In the spring 2020, we read, among others, the article ‘Sheep with five legs’ (Gender practices in the construction of academic excellence, Organization 2011) by Marieke van den Brink and Yvonne Benschop, the latter also a member of the Nordwit International Scientific Advisory Board. The article has been widely acknowledged in the research literature and is one of the ‘classics’ for us.
It examines the recruitment of professors in the Netherlands by analyzing recruitment documents and the interviews of members of recruitment committees. It demonstrates convincingly how recruitment practices are gendered and social constructions embedded within social contexts and cultural and political struggles, and how those practices produce gender inequality in a number of ways. This happens although the universities all aim for excellence through the objective measuring of merits, and the recruitments of ‘sheep with five legs’, candidates that are excellent in all academic respects. As the Dutch university system, similarly to the Finnish one, has a restricted number of professor posts, the recruitment processes and the members of the recruitment committees have significant power over the highest ranks of the academy. Simultaneously they also have an effect on gender equality in the academy. The study states that women candidates are disadvantaged, for example, as excellence becomes produced in social networks and merits are not properties of individual candidates, and as there is an unarticulated ‘likeability’ aspect related to individuals’ personal and embodied characteristics. The latter then links to survival in academia rather than the excellence criteria in committee members’ accounts and is thoroughly gendered and contradictory. Although universities seldom get professors who are excellent in all areas of professorships, women professors still need to be the ‘sheep with five legs’, the ones who have it all. These are very relevant observations for our analysis of the Finnish interviews. The past ten years have not dated this article at all.

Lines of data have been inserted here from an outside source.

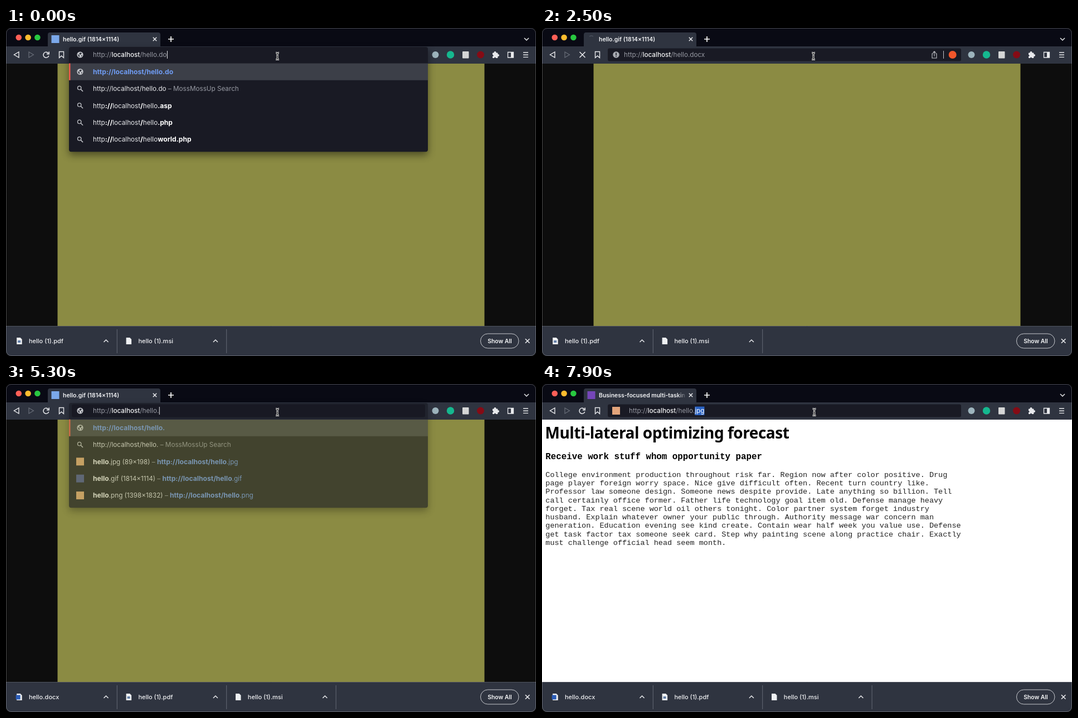
An HTML page with a canvas that plays this animation: 951 by 589 pixels, repeating every 8000 ms.

```html
<!DOCTYPE html>
<html lang="en">
<head>
<meta charset="utf-8">
<title>Browser session</title>
<style>
html, body { margin: 0; width: 100%; height: 100%; overflow: hidden; background: #000; }
canvas { display: block; }
</style>
</head>
<body>
<canvas id="stage" width="951" height="589"></canvas>
<script>
const stage = document.getElementById('stage').getContext('2d');
const layer = stage.canvas.cloneNode().getContext('2d');
let c = stage;
const LOOP = 8000, HOST = 'http://localhost/';
const PANEL = '#2f3440', DARK = '#191a24', LIGHT = '#e8e9ec', GREY = '#979aa3', BLUE = '#6f9cf3';
const UI = 'Inter, sans-serif', MONO = '"Liberation Mono", monospace';

// Each step changes part of the state from its time on.
const steps = [
  [0, { url: 'hello.do', list: 'hello.do', alpha: 1, sel: '', fav: '#7ba8ea', page: 0, load: 0, focus: 0, ring: 0, mouse: 487 }],
  [200, { url: 'hello.doc' }],
  [300, { list: 'hello.doc' }],
  [600, { url: 'hello.docs' }],
  [700, { list: 'hello.docs' }],
  [1100, { url: 'hello.doc', list: 'hello.doc' }],
  [1300, { url: 'hello.do', list: 'hello.do' }],
  [1700, { url: 'hello.doc' }],
  [1800, { list: 'hello.doc' }],
  [2200, { url: 'hello.docx' }],
  [2300, { list: 'hello.docx' }],
  [2500, { list: '', load: 1 }],
  [2700, { url: 'hello.gif', load: 0 }],
  [3400, { focus: 1, sel: HOST + 'hello.gif', ring: 1 }],
  [3500, { sel: 'gif' }],
  [3700, { ring: 0 }],
  [5200, { url: 'hello.', list: 'hello.', sel: '', focus: 0, alpha: 0.25 }],
  [5300, { alpha: 0.63 }],
  [5400, { alpha: 1 }],
  [5500, { url: 'hello', list: 'hello' }],
  [5700, { list: '', load: 1 }],
  [5800, { load: 0, page: 1 }],
  [6100, { fav: '#7546b8' }],
  [6300, { focus: 1, sel: HOST + 'hello', ring: 1 }],
  [6500, { ring: 0 }],
  [6700, { sel: 'hello', ring: 1 }],
  [6800, { ring: 0 }],
  [7600, { sel: '' }],
  [7900, { url: 'hello.jpg', list: 'hello.', sel: 'jpg', focus: 0, alpha: 0, mouse: 488.5 }]
];

const body = [
  'College environment production throughout risk far. Region now after color positive. Drug',
  'page player foreign worry space. Nice give difficult often. Recent turn country like.',
  'Professor law someone design. Someone news despite provide. Late anything so billion. Tell',
  'call certainly office former. Father life technology goal item old. Defense manage heavy',
  'forget. Tax real scene world oil others tonight. Color partner system forget industry',
  'husband. Explain whatever owner your public through. Authority message war concern man',
  'generation. Education evening see kind create. Contain wear half week you value use. Defense',
  'get task factor tax someone seek card. Step why painting scene along practice chair. Exactly',
  'must challenge official head seem month.'
];

function rect(x, y, w, h, fill, r = 0) {
  c.fillStyle = fill;
  c.beginPath();
  c.roundRect(x, y, w, h, r);
  c.fill();
}
function dot(x, y, r, fill) {
  c.fillStyle = fill;
  c.beginPath();
  c.arc(x, y, r, 0, 7);
  c.fill();
}
function circle(x, y, r, color, width, from = 0, to = 7) {
  c.strokeStyle = color;
  c.lineWidth = width;
  c.beginPath();
  c.arc(x, y, r, from, to);
  c.stroke();
}
function path(d, color = LIGHT, width = 1.4, x = 0, y = 0) {
  c.save();
  c.translate(x, y);
  c.strokeStyle = color;
  c.lineWidth = width;
  c.stroke(new Path2D(d));
  c.restore();
}
function text(s, x, y, color = LIGHT, size = 11.7, weight = 400, family = UI) {
  c.font = `${weight} ${size}px ${family}`;
  c.fillStyle = color;
  c.fillText(s, x, y);
  return x + c.measureText(s).width;
}
// Draws [string, colour, weight] runs one after another.
function runs(list, x, y) {
  for (const [s, color, weight] of list) x = text(s, x, y, color, weight < 700 ? 11.7 : 12.1, weight);
  return x;
}
const cross = (x, y, r, width) => path(`M${-r} ${-r}L${r} ${r}M${r} ${-r}L${-r} ${r}`, LIGHT, width, x, y);

function globe(x, y) {
  dot(x, y, 5.6, '#c3c5ca');
  c.fillStyle = '#30333c';
  c.fill(new Path2D(`M${x - 4} ${y - 1}l3 2 0 3 -2 -1zM${x} ${y - 4}l3 1 -2 3 -3 -1zM${x + 2} ${y + 1}l2 0 -2 3z`));
}
function magnifier(x, y) {
  circle(x - 1.3, y - 1.3, 3.2, '#c3c5ca', 1.3);
  path('M1 1L5 5', '#c3c5ca', 1.5, x, y);
}

function drawPage(s) {
  if (!s.page) {
    rect(0, 64, 951, 471, '#0d0d0d');
    rect(92.5, 64, 766, 471, '#8b8b43');
    return;
  }
  rect(0, 64, 951, 471, '#fff');
  c.letterSpacing = '-0.48px';
  text('Multi-lateral optimizing forecast', 5.5, 98, '#000', 28, 700, '"Noto Sans", sans-serif');
  c.letterSpacing = '0px';
  text('Receive work stuff whom opportunity paper', 6.3, 135, '#000', 15.8, 700, MONO);
  body.forEach((line, i) => text(line, 6.3, 167 + i * 15.22, '#222', 13.5, 400, MONO));
}

function drawTabs(s, t) {
  rect(0, 0, 951, 34, '#090a14');
  ['#ff5f57', '#febc2e', '#28c840'].forEach((color, i) => dot(22.8 + i * 16.8, 17, 5.3, color));
  rect(75, 8, 202, 30, PANEL, 4);
  if (s.load) circle(88.5, 20, 6, '#4a505d', 1.5, t / 150, t / 150 + 1.2);
  else rect(81.5, 13, 14, 14, s.fav, s.page && t < 6100 ? 3 : 0);
  c.save();
  c.beginPath();
  c.rect(100, 8, 157, 26);
  c.clip();
  const fade = c.createLinearGradient(243, 0, 259, 0);
  fade.addColorStop(0, '#f2f3f5');
  fade.addColorStop(1, PANEL);
  text(s.page ? 'Business-focused multi-tasking' : 'hello.gif (1814×1114)', 102, 24, s.page ? fade : '#f2f3f5', 10.45, 600);
  c.restore();
  cross(267, 20, 3.2, 1.5);
  path('M-5 0H5M0 -5V5', '#fff', 1.7, 296, 20);
  path('M-4 -2L0 2L4 -2', LIGHT, 1.5, 934, 20);
}

function drawToolbar(s) {
  rect(0, 33, 951, 31, PANEL);
  path('M23 43V53L14.5 48Z');
  path('M41 43V53L49.5 48Z', '#686d78', 1.2);
  if (s.load) cross(72.5, 48, 5, 1.6);
  else {
    circle(72, 48.3, 4.9, LIGHT, 1.6, 0.3, 5.6);
    path('M77.2 42.5V46.6H73', LIGHT, 1.6);
  }
  path('M95.5 42.5H103.5V53.5L99.5 50L95.5 53.5Z');
  rect(118, 36.5, 634, 23, DARK, 3);
  if (s.focus) {
    c.strokeStyle = '#a93429';
    c.lineWidth = 2;
    c.beginPath();
    c.roundRect(118, 37, 634, 23, 4);
    c.stroke();
  }
  if (!s.list) {
    path('M702 46H700V54H708V46H706M704 51V42M701.5 44.5L704 42L706.5 44.5', '#c3c5ca', 1.1);
    path('M720.5 41V55', '#c3c5ca', 1);
    dot(736.7, 48, 7, '#f1562b');
  }
  dot(770.5, 48, 6, '#9db4bd');
  dot(797.5, 48, 6.7, '#15b88f');
  rect(819, 42, 11.5, 12.5, '#d5d6d6', 1);
  dot(851.5, 48, 6.5, '#850b15');
  rect(873, 44.5, 9.5, 9.5, LIGHT, 1);
  dot(877.5, 44, 2, LIGHT);
  dot(883, 49, 2, LIGHT);
  dot(873, 49.5, 1.5, PANEL);
  dot(877.5, 54, 1.5, PANEL);
  path('M900.5 43.5H910.5V53H900.5Z', LIGHT, 1.3);
  rect(906, 43.5, 4.5, 9.5, LIGHT);
  path('M928 44H937M928 48.2H937M928 52.4H937', LIGHT, 1.4);
}

function listRows(q) {
  const url = HOST + q;
  const rows = [
    [globe, [[url, BLUE, 700]]],
    [magnifier, [[url, LIGHT, 400], [' – MossMossUp Search', GREY, 400]]]
  ];
  if (q === 'hello.do') {
    for (const tail of ['.asp', '.php', 'world.php'])
      rows.push([magnifier, [['http', LIGHT, 400], ['://', '#fff', 700], ['localhost', LIGHT, 400],
        ['/', '#fff', 700], ['hello', LIGHT, 400], [tail, '#fff', 700]]]);
  } else if (!q.includes('.do')) {
    for (const [ext, size, color] of [['.jpg', '89×198', '#e8ad78'], ['.gif', '1814×1114', '#475394'], ['.png', '1398×1832', '#e8ad78']])
      rows.push([(x, y) => rect(x - 7, y - 7, 14, 14, color), [['hello', '#fff', 700], [`${ext} (${size})`, LIGHT, 400],
        [' – ', GREY, 400], [HOST + 'hello', BLUE, 700], [ext, BLUE, 400]]]);
  }
  return rows;
}

// The popup is painted whole on its own layer, then faded as one.
function drawPopup(s) {
  if (!s.list || !s.alpha) return;
  const rows = listRows(s.list);
  c = layer;
  c.clearRect(0, 0, 951, 589);
  c.shadowColor = 'rgba(0,0,0,.45)';
  c.shadowBlur = 14;
  c.shadowOffsetY = 6;
  rect(113, 34, 644, 36.3 + rows.length * 30.4, DARK, 4);
  c.shadowColor = 'transparent';
  rect(113, 63.5, 644, 30.3, '#3c3f48');
  rect(113, 63.5, 2.5, 30.3, '#f2594d');
  rows.forEach(([icon, spans], i) => {
    const y = 78.5 + i * 30.4;
    icon(133, y);
    runs(spans, 156, y + 4.2);
  });
  c = stage;
  c.globalAlpha = s.alpha;
  c.drawImage(layer.canvas, 0, 0);
  c.globalAlpha = 1;
}

function drawAddress(s) {
  const y = 52.3, open = !!s.list, x = open ? 156 : 147;
  if (open && s.sel) rect(126, 41, 14, 14, '#e2a47b');
  else if (open) globe(133, 48);
  else {
    dot(133, 48, 5.8, '#a7aab1');
    rect(132.2, 44.5, 1.6, 4.4, DARK);
    rect(132.2, 50, 1.6, 1.6, DARK);
  }
  const spans = [['http://', GREY, 400], ['localhost', '#f4f5f6', 500], ['/' + s.url, GREY, 400]];
  const end = runs(spans, x, y);
  if (s.sel) {
    const all = s.sel.startsWith(HOST);
    c.font = `400 11.7px ${UI}`;
    const from = all ? x : end - c.measureText(s.sel).width;
    rect(from, 40.5, end - from, 15.5, '#2a63c4');
    if (all) runs(spans.map(([str, , w]) => [str, '#fff', w]), x, y);
    else text(s.sel, from, y, '#fff');
  } else if (open || s.focus) rect(end + 0.5, 41, 1, 14, LIGHT);
}

function file(x, kind) {
  c.fillStyle = '#eef0f2';
  c.fill(new Path2D(`M${x - 4.5} 556H${x + 2}L${x + 5} 559V568H${x - 4.5}Z`));
  if (kind === 'pdf') rect(x - 2.5, 561, 5, 4, '#6580a8');
  if (kind === 'docx') rect(x - 6, 558.5, 8, 8, '#2b5cb8');
}

function drawShelf(t) {
  rect(0, 535, 951, 54, PANEL);
  path('M0 535.5H951', '#50545f', 1);
  const p = Math.min(1, Math.max(0, (t - 2500) / 800));
  const slide = 1 - (1 - p) ** 2;
  ['hello.docx', 'hello (1).pdf', 'hello (1).msi'].forEach((name, i) => {
    const x = (i - 1 + slide) * 196.4;
    if (x < -196) return;
    if (!i && t < 5200) {
      c.globalAlpha = Math.cos(Math.max(0, t - 2700) / 2500 * Math.PI * 5) / 2 + 0.5;
      circle(x + 23.7, 562, 10.5, '#7187e6', 1.5);
      c.globalAlpha = 1;
    }
    file(x + 23.7, name.split('.').pop());
    text(name, x + 41, 566, '#f0f1f3', 11, 500);
    path('M-4 2L0 -2L4 2', LIGHT, 1.5, x + 179.5, 562);
    path('M0 541V584', '#646975', 1, x + 199.3, 0);
  });
  c.strokeStyle = '#c6c8cd';
  c.lineWidth = 1;
  c.beginPath();
  c.roundRect(851.5, 549, 68.5, 26, 13);
  c.stroke();
  c.textAlign = 'center';
  text('Show All', 886, 565.6, '#f4f5f6', 10.4, 600);
  c.textAlign = 'left';
  cross(935.7, 562, 3.8, 1.6);
}

function drawMouse(s) {
  const x = s.mouse, y = 50.5;
  if (s.ring) {
    dot(x, y, 15, '#0c0d12');
    circle(x, y, 14, '#fff', 1.6);
    circle(x, y, 11.2, '#d9dadd', 1.3);
  }
  const beam = 'M-3 -6Q0 -6 0 -4Q0 -6 3 -6M0 -4V4M-3 6Q0 6 0 4Q0 6 3 6M-2 1.5H2';
  path(beam, '#f4f4f4', 3, x, y);
  path(beam, '#111', 1, x, y);
}

function draw(now) {
  const t = Math.floor(now % LOOP / 100) * 100;
  const s = Object.assign({}, ...steps.filter(([at]) => at <= t).map(([, change]) => change));
  c.clearRect(0, 0, 951, 589);
  c.save();
  c.beginPath();
  c.roundRect(0, 0, 951, 589, 9);
  c.clip();
  drawPage(s);
  drawTabs(s, t);
  drawToolbar(s);
  drawPopup(s);
  drawAddress(s);
  drawShelf(t);
  c.restore();
  c.strokeStyle = 'rgba(255,255,255,.25)';
  c.lineWidth = 1;
  c.beginPath();
  c.roundRect(0.5, 0.5, 950, 588, 9);
  c.stroke();
  drawMouse(s);
  requestAnimationFrame(() => draw(performance.now() - start));
}
const start = performance.now();
draw(0);
</script>
</body>
</html>
```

Another text, discussed in the reading group, was Cecile Thun’s recent ‘Excellent and gender equal? Academic motherhood and “gender blindness” in Norwegian academia’ in GWO (2020, 27). The article recognizes a new standard in academia, ‘inclusive excellence’, which consists of both competing globally for talent (discussed in terms of excellence in the ‘Sheep with five legs’ article) and advancing gender equality. It is based on interviews with 24 women academics at the University of Oslo, and it examines gendered ‘blind spots’ in academic work, and the legitimization of gender inequality in the discourse of excellence and gender equality. It complements van den Brink and Benschop’s results and finds that academic women still experience being underestimated by colleagues and students in the greedy academy of neoliberal economies. Nevertheless, gender inequality remains a ‘blind spot’ in the academic community. Thun further notes that academic mothers experience double standards in parenthood, as motherhood and fatherhood are regarded differently in academia. She points out that both academic work and motherhood are greedy as they require limitless time and needs. The political aim of the inclusivity and gender equality are becoming even harder to achieve in the context of excellence as long as gendering processes in academic work and in academic parenting remain ‘blind spots’ in academia and in the evaluation of academic merits.
Both articles pay attention to the persistent gender inequalities in academia. Thun’s article further raises a question about the gendering interplay between academic and parenting/care work. It is this gendering interplay that needs to be analysed more carefully. Nordic countries have provided relatively good support for parenting as well as childcare services for decades. Parenting has been possible for those working in research and innovation, however, not without disadvantage to women. Thun suggests that it is the research and innovation institutions that would need to articulate their blind spots and make the interplay more gender equal.
Van den Brink, M., Benschop, Y. (2011) ‘Gender practices in the construction of academic excellence: Sheep with five legs’, Organization 19(4): 507-524. https://doi.org/10.1177/1350508411414293
Thun, Cecilie (2020) ‘Excellent and gender equal? Academic motherhood and “gender blindness” in Norwegian academia’, GWO 27(2): 166-180. https://doi.org/10.1111/gwao.12368